◆ Your instructions ◆
Looking at the records below, say how many lines include "base", and add nothing else.

◆ Material provided ◆
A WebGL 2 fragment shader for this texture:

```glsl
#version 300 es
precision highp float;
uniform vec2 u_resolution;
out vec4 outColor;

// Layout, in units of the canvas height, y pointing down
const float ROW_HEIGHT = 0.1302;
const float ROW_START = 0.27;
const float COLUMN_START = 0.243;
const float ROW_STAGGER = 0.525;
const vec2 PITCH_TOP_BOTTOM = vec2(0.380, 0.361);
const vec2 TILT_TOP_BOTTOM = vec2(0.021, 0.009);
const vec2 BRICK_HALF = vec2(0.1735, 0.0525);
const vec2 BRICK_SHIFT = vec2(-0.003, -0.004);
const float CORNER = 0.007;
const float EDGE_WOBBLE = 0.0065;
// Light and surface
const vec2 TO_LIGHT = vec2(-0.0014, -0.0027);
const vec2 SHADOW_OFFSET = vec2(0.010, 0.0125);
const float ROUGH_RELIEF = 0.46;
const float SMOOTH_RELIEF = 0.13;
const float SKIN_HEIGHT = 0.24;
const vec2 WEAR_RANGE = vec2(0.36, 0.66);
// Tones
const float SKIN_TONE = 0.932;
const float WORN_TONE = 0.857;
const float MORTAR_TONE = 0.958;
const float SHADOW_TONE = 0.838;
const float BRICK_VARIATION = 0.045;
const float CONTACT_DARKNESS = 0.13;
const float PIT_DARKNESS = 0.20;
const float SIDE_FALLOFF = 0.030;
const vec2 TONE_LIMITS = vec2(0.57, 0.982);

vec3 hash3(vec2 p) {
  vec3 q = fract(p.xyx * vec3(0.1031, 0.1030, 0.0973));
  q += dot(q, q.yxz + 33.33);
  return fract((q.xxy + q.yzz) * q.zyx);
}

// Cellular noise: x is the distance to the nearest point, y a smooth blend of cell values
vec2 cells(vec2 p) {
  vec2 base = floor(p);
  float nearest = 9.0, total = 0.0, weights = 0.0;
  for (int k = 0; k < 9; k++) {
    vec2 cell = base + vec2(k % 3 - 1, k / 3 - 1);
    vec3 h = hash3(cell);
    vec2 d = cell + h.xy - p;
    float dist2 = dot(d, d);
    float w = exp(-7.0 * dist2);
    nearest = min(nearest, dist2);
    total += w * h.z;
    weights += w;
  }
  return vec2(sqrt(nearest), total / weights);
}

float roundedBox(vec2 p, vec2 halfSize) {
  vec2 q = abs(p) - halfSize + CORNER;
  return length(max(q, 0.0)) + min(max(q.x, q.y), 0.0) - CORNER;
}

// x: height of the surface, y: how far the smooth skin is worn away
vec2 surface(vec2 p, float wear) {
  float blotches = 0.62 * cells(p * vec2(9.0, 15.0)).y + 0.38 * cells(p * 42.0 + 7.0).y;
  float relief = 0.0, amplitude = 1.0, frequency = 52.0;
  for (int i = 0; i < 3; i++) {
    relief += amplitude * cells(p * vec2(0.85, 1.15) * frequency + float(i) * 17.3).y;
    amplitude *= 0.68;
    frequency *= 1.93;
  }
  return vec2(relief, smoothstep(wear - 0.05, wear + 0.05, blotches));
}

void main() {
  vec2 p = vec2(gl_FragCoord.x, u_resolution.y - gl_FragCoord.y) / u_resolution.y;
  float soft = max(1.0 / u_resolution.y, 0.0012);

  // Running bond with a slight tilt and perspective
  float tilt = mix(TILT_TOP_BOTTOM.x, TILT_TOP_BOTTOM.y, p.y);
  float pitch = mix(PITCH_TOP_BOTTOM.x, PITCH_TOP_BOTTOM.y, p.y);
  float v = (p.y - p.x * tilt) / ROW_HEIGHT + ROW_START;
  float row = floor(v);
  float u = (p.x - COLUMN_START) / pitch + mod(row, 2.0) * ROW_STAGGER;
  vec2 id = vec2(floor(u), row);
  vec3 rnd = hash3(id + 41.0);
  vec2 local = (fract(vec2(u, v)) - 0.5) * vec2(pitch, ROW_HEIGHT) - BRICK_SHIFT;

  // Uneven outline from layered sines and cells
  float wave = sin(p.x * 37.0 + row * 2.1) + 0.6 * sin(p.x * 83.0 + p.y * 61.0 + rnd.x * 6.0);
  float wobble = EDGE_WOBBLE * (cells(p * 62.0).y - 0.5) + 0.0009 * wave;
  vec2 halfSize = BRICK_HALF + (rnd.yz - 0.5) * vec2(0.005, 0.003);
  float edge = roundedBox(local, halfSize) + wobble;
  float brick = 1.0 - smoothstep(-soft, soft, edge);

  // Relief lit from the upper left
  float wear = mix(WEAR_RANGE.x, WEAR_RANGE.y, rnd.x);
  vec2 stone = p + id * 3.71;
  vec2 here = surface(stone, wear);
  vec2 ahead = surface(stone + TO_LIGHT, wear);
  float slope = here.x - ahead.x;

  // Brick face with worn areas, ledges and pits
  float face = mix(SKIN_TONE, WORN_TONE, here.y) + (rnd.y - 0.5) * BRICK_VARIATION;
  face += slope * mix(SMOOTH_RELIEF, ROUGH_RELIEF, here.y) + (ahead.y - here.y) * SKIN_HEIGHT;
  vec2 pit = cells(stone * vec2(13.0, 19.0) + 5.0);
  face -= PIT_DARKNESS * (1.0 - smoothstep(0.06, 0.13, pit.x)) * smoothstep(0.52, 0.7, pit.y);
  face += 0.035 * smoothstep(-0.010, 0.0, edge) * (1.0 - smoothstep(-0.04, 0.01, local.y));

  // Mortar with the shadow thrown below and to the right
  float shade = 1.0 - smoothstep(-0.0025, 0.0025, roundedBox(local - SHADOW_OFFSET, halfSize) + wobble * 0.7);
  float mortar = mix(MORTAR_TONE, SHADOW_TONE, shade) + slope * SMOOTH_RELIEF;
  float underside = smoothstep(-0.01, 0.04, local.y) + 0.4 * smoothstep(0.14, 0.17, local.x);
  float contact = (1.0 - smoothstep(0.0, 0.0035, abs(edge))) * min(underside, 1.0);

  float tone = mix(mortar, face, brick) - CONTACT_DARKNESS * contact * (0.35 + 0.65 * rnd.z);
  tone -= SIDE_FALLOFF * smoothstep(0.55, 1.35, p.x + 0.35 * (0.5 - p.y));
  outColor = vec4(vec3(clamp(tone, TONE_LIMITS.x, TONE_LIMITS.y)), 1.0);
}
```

◆ Solution to the exercise ◆
2